----- Given records -----
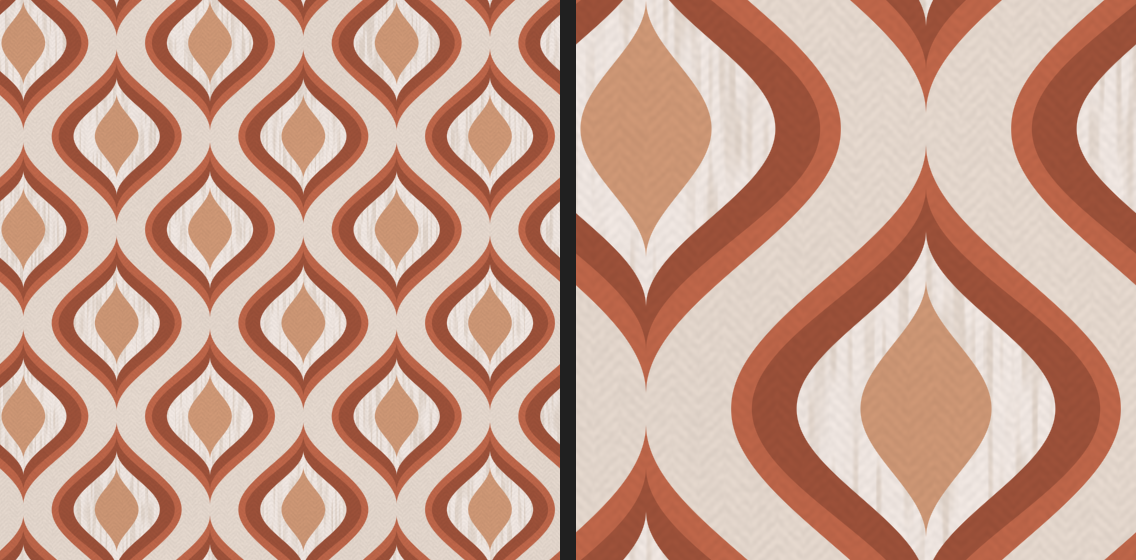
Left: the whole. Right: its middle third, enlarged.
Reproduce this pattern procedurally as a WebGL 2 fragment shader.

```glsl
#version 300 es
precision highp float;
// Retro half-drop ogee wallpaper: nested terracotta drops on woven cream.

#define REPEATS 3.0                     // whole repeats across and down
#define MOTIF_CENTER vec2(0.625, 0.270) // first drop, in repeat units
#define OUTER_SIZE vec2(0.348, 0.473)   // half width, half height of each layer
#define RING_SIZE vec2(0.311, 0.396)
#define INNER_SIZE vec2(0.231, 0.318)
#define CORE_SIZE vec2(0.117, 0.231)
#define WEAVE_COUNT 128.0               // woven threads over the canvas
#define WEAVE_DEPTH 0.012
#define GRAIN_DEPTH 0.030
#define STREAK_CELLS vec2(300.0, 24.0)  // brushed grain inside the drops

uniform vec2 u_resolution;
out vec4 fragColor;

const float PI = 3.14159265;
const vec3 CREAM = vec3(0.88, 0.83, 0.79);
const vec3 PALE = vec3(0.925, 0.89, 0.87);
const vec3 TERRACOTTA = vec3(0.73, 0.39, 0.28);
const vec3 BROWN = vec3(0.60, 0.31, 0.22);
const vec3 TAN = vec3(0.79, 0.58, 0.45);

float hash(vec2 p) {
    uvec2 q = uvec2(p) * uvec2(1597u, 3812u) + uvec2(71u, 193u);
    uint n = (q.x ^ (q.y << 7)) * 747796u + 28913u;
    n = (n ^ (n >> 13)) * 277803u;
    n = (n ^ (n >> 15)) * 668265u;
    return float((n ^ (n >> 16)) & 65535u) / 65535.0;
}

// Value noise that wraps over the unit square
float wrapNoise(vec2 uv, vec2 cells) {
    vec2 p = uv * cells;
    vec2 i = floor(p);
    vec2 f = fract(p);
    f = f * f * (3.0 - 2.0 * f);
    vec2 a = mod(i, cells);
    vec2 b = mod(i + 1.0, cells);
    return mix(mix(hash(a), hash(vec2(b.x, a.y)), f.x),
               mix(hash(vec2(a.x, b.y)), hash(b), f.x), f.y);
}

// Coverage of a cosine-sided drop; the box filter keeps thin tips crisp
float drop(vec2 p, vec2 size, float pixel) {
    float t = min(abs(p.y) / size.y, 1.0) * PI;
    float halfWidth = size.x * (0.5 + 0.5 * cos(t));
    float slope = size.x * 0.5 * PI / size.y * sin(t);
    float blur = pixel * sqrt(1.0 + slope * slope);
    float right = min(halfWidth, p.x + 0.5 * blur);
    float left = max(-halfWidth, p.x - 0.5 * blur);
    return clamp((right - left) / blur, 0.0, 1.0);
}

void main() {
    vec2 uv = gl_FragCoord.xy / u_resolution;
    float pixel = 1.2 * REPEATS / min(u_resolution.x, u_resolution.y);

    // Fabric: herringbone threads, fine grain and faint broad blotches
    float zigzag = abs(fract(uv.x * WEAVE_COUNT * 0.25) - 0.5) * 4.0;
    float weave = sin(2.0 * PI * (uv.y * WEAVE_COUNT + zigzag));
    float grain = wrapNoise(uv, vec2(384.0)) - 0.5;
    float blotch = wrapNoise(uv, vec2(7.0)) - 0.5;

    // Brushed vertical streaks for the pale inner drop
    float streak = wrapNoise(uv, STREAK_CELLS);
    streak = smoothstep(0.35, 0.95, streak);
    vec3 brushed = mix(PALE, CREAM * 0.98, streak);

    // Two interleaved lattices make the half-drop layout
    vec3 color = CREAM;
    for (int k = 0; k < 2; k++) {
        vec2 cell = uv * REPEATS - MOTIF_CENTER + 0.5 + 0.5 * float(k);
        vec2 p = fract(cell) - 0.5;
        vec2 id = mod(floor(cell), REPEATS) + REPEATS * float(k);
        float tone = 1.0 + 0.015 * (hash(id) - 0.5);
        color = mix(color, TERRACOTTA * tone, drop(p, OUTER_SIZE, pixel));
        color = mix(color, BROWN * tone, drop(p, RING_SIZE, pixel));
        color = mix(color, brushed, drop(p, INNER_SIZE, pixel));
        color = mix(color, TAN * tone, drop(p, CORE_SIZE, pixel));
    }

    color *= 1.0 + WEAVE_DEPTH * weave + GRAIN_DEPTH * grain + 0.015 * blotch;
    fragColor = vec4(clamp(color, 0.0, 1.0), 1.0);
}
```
-----
----- Given records -----
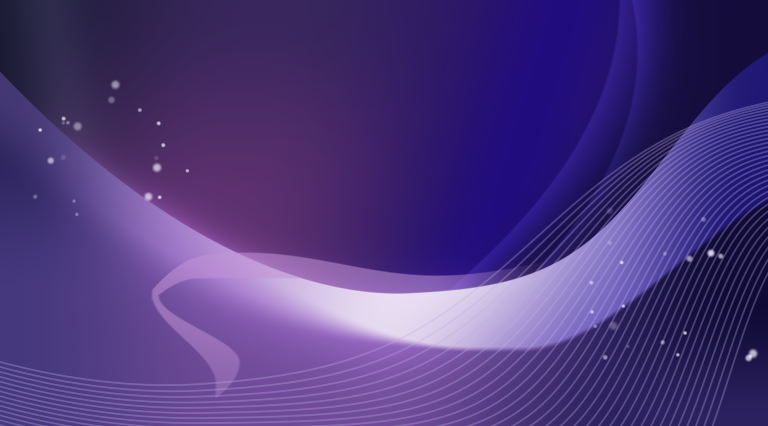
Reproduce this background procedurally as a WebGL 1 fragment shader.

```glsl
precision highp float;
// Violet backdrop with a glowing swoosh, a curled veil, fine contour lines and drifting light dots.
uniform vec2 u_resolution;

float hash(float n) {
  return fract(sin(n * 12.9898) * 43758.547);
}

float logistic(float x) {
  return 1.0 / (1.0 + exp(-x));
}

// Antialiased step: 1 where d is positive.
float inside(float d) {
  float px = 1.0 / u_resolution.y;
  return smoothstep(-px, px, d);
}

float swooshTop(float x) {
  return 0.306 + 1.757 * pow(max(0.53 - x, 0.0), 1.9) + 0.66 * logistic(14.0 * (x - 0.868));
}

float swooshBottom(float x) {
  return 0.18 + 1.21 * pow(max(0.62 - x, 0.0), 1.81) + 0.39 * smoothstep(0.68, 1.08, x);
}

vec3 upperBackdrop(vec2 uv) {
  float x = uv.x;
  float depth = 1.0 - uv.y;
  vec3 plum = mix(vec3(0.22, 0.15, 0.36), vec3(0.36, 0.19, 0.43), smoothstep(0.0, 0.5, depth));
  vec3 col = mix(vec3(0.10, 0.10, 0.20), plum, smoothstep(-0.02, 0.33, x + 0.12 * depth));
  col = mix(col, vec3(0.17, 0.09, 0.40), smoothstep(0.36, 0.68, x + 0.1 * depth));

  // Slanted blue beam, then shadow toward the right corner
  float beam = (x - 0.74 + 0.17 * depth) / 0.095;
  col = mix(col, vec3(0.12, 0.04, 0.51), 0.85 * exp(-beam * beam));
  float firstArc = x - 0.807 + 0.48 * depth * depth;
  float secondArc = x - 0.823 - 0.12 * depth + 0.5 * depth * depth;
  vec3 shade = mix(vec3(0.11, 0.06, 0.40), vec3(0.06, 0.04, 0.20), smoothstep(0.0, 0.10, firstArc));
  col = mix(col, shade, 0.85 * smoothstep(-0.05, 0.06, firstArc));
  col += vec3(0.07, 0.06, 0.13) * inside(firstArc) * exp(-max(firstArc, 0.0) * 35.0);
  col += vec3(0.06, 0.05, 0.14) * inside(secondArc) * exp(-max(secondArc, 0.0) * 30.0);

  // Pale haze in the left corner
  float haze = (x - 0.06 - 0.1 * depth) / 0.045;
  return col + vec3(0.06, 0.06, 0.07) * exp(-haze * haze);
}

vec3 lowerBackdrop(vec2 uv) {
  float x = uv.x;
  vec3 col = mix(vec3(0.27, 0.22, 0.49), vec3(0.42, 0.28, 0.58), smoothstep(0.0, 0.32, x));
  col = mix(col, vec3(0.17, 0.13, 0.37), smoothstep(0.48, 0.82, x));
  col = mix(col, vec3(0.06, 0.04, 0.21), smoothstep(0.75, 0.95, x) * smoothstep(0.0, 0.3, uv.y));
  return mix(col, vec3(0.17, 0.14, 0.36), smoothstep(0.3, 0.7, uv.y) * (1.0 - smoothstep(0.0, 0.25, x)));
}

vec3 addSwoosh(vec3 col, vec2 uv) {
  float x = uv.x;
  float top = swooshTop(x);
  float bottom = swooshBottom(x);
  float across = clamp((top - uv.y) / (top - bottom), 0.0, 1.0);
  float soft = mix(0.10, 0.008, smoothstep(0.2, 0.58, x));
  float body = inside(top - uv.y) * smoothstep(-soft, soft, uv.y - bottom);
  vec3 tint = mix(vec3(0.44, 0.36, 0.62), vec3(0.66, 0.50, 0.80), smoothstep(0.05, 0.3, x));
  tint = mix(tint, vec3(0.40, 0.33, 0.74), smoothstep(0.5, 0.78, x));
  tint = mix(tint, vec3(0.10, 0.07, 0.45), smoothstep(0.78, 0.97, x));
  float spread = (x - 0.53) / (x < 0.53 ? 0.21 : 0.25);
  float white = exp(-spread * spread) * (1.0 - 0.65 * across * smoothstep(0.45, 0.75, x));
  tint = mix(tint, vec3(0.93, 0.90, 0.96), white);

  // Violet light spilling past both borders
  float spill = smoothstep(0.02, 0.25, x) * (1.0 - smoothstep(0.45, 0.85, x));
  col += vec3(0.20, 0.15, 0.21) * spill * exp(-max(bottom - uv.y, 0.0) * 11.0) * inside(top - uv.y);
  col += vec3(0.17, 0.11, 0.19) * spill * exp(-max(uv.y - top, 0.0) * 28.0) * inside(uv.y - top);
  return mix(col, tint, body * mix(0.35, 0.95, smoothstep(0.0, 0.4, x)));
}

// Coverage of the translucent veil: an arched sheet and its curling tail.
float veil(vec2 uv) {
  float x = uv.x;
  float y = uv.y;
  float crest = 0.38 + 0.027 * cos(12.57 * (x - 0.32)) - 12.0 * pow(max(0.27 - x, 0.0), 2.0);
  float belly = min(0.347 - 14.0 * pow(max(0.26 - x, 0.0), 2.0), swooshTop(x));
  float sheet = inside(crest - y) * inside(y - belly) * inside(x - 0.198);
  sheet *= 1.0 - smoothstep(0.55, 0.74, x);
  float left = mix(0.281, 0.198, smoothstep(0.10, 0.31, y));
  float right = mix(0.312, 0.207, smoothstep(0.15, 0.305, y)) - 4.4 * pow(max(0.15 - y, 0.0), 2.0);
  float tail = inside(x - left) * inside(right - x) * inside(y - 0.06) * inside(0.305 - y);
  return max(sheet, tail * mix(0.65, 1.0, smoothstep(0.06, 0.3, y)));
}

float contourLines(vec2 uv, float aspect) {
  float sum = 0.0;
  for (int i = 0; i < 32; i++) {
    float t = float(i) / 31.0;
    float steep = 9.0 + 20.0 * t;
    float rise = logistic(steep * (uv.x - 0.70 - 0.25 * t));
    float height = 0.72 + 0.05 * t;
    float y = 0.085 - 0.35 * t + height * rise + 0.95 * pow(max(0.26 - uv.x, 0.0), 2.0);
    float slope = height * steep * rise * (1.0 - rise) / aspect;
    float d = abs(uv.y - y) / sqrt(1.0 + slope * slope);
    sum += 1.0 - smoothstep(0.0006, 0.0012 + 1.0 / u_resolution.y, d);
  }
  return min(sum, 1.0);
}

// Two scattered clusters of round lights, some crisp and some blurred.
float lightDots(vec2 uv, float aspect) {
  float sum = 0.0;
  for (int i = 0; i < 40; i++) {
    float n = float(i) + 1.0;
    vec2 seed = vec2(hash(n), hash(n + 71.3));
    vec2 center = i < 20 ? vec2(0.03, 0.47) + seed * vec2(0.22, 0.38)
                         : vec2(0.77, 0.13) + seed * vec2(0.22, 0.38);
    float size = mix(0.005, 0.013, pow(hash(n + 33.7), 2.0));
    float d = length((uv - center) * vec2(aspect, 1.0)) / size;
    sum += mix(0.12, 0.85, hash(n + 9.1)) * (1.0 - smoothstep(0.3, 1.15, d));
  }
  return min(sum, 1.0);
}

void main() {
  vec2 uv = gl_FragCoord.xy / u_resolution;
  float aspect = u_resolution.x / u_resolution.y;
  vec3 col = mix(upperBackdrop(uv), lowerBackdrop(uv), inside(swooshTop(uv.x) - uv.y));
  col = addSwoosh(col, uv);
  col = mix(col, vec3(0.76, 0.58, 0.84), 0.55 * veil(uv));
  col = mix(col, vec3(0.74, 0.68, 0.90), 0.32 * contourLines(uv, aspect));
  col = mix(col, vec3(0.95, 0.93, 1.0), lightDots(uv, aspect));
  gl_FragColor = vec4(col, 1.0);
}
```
-----
**Work to complete**
Where the string "secondArc" appears in a line of the listing, copy that line.

**Exercise output**
  float secondArc = x - 0.823 - 0.12 * depth + 0.5 * depth * depth;
  col += vec3(0.06, 0.05, 0.14) * inside(secondArc) * exp(-max(secondArc, 0.0) * 30.0);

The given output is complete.